On top of this, there are some amazing hiking trails in an area called 'Fjordur' and basically the whole eastern shore of Eyjafjordur Latrastrond is worth the whole day visit and strolling and discovering remains of abandoned farms.
So - plenty to choose from for a local traveller, just roll out the map and make up your mind.
And don´t forget:
The weather in Iceland isn’t exactly balmy – one can experience hail in July, and be effectively trapped on a campsite by a storm for a few days, whilst tents are flying around the campsite. You can’t guarantee the weather in Iceland!
Monday, June 6, 2011
It´s supposidly summer in Iceland, however, weather changes (especially here in the North) make us feel as if it was still winter time. (to stay up-to-date about wheather follow this page.)
Well, as I´ve mentioned many times, Iceland with its erratic weather changes can be quite a challenge for a traveller who likes sticking to rigorous and fixed plans. So I invite us all to think about this proverb: 'a good traveler has no fixed plans.'
Bearing the above in mind, I want to share a possible trip you might want to take, while exploring Eyjafjordur. In the coming months, I´ll be testing local tours and local options and will be posting my experience here, so do follow us, if you´re interested.
Last week, me and my boyfriend decided to use a day of public holiday to enjoy our favourite northmost village of Iceland called Siglufjordur. We drove from Dalvík (30 mins drive from Akureyri) along the fjord and decided to test a new tunnel instead of driving the old mountain pass road.
This means that we would see an island Hrisey in the fjord from the road and see as far as Grindavik (a small fishing village on the other side of Eyjafjordur). If the visibility is good one can even see Grimsey on the horizon (located above the Arctic circle). Before getting to Olafsfjordur, you drive in through a one-lane tunnel. We call it a tunnel of trolls as it looks like a cave inside and can be quite an experience to drive through it.

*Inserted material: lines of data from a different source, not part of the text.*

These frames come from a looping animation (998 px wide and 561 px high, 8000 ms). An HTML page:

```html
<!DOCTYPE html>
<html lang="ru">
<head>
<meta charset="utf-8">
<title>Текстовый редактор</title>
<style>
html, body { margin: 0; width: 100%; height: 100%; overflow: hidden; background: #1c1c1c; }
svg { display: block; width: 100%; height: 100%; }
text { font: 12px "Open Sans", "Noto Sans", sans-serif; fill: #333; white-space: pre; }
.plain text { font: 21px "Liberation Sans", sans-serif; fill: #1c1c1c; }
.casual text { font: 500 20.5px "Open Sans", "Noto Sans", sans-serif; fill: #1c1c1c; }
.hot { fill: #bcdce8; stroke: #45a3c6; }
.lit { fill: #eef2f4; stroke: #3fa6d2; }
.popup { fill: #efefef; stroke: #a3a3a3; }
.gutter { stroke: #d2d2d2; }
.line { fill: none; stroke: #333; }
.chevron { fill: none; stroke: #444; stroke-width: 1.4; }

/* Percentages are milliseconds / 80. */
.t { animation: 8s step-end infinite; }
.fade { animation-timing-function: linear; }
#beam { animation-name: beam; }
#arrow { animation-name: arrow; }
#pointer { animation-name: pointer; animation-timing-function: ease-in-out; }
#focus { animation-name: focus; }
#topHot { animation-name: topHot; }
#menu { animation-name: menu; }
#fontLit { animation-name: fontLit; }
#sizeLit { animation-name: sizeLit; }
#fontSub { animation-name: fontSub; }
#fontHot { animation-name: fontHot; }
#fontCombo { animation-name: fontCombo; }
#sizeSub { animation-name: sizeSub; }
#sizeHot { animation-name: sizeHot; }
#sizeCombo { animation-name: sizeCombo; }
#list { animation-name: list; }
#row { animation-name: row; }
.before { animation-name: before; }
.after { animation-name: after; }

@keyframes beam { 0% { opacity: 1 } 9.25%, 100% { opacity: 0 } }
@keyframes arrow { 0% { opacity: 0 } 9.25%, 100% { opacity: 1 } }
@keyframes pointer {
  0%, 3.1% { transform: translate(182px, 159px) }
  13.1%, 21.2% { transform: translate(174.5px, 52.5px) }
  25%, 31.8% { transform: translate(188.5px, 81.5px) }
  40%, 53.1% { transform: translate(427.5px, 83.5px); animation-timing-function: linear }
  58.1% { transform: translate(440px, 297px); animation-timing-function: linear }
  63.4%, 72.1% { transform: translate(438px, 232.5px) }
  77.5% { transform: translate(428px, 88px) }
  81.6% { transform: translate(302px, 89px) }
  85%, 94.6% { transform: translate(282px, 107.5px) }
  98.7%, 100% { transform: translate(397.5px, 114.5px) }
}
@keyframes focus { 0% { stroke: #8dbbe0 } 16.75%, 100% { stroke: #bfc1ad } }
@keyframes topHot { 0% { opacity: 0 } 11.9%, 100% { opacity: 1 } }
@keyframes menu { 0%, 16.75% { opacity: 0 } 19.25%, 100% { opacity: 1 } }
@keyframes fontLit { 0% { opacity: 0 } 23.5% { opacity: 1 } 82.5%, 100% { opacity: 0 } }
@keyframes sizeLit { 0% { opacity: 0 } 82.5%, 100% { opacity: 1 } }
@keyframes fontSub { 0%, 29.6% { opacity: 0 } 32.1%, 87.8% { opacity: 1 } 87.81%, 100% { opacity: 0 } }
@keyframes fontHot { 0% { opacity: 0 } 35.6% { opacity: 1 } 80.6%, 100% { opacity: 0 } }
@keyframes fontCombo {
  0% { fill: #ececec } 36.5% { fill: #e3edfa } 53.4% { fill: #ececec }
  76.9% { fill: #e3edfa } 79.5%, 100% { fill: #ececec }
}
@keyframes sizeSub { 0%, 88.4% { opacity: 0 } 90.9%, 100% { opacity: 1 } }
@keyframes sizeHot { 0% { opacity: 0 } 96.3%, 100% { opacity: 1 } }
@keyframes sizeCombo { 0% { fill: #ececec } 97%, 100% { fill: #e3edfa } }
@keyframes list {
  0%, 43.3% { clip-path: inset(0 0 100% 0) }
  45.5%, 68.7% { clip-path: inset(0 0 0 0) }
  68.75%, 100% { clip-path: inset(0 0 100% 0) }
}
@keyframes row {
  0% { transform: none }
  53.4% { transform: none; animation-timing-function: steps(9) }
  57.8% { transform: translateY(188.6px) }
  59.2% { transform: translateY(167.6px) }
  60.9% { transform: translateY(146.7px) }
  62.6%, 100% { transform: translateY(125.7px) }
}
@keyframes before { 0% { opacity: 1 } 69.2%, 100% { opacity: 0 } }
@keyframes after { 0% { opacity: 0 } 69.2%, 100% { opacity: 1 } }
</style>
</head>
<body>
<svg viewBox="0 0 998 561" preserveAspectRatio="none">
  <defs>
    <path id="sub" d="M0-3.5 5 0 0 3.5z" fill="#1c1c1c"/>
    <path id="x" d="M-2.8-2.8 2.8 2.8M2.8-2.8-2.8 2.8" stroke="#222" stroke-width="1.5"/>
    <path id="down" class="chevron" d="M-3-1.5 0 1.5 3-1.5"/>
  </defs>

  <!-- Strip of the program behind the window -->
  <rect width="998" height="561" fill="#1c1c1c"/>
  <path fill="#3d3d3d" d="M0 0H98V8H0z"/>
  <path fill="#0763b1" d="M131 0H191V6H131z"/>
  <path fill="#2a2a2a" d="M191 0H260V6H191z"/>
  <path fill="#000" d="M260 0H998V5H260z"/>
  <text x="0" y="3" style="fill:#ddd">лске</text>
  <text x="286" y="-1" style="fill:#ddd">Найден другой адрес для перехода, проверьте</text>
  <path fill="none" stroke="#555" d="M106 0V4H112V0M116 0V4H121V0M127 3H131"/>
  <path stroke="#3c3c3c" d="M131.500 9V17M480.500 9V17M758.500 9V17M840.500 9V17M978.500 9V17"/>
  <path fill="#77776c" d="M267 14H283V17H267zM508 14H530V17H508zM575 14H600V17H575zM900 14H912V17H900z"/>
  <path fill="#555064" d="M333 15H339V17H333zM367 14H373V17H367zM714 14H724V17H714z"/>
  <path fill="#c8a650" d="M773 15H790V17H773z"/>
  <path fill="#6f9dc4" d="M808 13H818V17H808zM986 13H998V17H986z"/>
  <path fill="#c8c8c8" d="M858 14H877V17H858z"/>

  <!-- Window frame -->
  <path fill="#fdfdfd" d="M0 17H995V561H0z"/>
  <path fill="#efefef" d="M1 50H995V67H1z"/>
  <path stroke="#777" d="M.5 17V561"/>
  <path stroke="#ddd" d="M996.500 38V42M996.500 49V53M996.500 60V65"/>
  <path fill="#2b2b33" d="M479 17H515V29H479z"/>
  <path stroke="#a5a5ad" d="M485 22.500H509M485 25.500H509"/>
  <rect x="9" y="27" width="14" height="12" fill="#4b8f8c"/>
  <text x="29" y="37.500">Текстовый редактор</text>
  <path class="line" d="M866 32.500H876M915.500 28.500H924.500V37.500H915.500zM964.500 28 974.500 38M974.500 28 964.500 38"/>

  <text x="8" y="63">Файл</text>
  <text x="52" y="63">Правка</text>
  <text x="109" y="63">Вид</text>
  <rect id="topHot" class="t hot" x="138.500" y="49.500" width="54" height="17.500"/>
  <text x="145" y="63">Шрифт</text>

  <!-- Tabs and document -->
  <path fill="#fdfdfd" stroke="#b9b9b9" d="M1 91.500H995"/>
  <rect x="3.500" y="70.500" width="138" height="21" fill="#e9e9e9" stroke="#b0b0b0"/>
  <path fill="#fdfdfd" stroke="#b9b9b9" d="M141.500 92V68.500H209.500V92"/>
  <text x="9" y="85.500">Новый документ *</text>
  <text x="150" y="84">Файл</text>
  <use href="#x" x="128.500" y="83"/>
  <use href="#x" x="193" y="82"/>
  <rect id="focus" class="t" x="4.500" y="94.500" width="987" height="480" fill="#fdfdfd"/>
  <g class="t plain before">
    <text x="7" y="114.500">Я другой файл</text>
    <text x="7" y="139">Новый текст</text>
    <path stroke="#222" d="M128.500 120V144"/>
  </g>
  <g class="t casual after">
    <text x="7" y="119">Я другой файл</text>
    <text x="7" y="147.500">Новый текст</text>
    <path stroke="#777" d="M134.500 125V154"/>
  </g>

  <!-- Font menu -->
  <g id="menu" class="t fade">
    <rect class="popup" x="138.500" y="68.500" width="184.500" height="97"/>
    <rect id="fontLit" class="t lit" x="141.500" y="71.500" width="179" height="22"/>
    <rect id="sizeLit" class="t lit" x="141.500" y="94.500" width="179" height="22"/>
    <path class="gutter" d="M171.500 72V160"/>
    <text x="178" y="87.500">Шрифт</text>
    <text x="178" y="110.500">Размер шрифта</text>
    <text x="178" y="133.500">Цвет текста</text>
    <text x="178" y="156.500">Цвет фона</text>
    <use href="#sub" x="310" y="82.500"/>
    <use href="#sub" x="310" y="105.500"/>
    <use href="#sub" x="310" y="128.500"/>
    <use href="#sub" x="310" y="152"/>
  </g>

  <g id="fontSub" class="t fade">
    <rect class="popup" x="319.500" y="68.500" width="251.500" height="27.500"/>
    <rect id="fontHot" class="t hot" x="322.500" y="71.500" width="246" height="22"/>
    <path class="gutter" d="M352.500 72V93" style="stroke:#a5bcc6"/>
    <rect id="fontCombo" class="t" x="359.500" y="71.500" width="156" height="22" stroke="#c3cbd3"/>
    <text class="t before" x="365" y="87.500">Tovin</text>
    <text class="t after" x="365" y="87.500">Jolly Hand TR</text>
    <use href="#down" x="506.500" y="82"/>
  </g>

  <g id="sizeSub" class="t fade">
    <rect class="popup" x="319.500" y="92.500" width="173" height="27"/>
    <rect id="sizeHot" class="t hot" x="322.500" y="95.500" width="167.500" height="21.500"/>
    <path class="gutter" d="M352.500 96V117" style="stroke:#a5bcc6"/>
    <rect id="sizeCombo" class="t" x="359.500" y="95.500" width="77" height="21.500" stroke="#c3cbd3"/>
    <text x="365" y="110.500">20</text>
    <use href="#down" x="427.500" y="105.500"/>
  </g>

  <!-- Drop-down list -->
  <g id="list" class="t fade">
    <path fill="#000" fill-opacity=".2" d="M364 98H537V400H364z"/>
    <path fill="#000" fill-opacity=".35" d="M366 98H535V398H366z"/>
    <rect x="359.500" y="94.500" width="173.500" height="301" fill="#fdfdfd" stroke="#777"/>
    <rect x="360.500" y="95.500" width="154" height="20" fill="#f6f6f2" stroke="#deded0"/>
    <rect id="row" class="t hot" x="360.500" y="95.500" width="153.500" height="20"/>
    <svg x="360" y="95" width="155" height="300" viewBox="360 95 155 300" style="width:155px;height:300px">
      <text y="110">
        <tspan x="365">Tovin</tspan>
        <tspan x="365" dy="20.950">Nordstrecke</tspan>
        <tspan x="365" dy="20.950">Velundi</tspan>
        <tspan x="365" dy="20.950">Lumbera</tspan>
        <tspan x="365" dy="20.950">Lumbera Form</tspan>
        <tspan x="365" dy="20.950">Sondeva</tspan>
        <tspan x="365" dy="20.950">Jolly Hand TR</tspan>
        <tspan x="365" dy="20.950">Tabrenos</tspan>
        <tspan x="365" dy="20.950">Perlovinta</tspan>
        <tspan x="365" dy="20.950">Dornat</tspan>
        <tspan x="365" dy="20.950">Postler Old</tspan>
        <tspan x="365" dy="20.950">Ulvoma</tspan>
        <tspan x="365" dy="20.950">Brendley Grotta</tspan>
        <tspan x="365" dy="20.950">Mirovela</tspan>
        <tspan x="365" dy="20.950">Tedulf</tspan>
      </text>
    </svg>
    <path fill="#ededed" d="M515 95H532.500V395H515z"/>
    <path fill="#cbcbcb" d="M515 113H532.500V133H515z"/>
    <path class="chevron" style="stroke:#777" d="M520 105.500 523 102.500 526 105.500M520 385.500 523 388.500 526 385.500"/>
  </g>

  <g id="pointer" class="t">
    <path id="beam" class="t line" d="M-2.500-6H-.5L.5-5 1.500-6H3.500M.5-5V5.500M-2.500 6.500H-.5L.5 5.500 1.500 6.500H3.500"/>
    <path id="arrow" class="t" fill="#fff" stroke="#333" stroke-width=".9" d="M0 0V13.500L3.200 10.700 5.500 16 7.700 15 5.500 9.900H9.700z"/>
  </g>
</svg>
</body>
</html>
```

Having passed Olafsjordur, we carried on to a two-lane tunnel (more modern and much brighter than the first one) that gets you first to Hedinsfjordur (once a pristine fjord that was only accessible by boat) and then to Siglufjordur.
Our plan was to have nice breakfast in a local bakery and stroll around the town, visiting our friends (I used to live there for a year) and end the day with a quality dinner in a wonderful local restaurant Hanes Boy. Even-though, it was a public holiday (or maybe because of that), neither of the two places was open. There´s a must see in Siglufjordur and it is an exceptional museum (awarded many prizes). It was open and will be during this summer, so make sure you include a visit there in your plan. On top of this, there are also nice walking trails above the town with great views, so we definitely recommend.
All in all, summer should be more lively and places should be open, so we hope that you´ll enjoy your time in 'Siglo', once you make it here. Those interested in hiking in the mountains, you might easily stay a few days, making hikes every day and exploring local majestic mountains overlooking the fjord. Once leaving Siglo, you might consider the other way (heading west) towards Ketilas and either take the old mountain pass road or take the ringroad number 1 and stop by in Holar and Hofsos - (don´t forget about the pool there)on the way.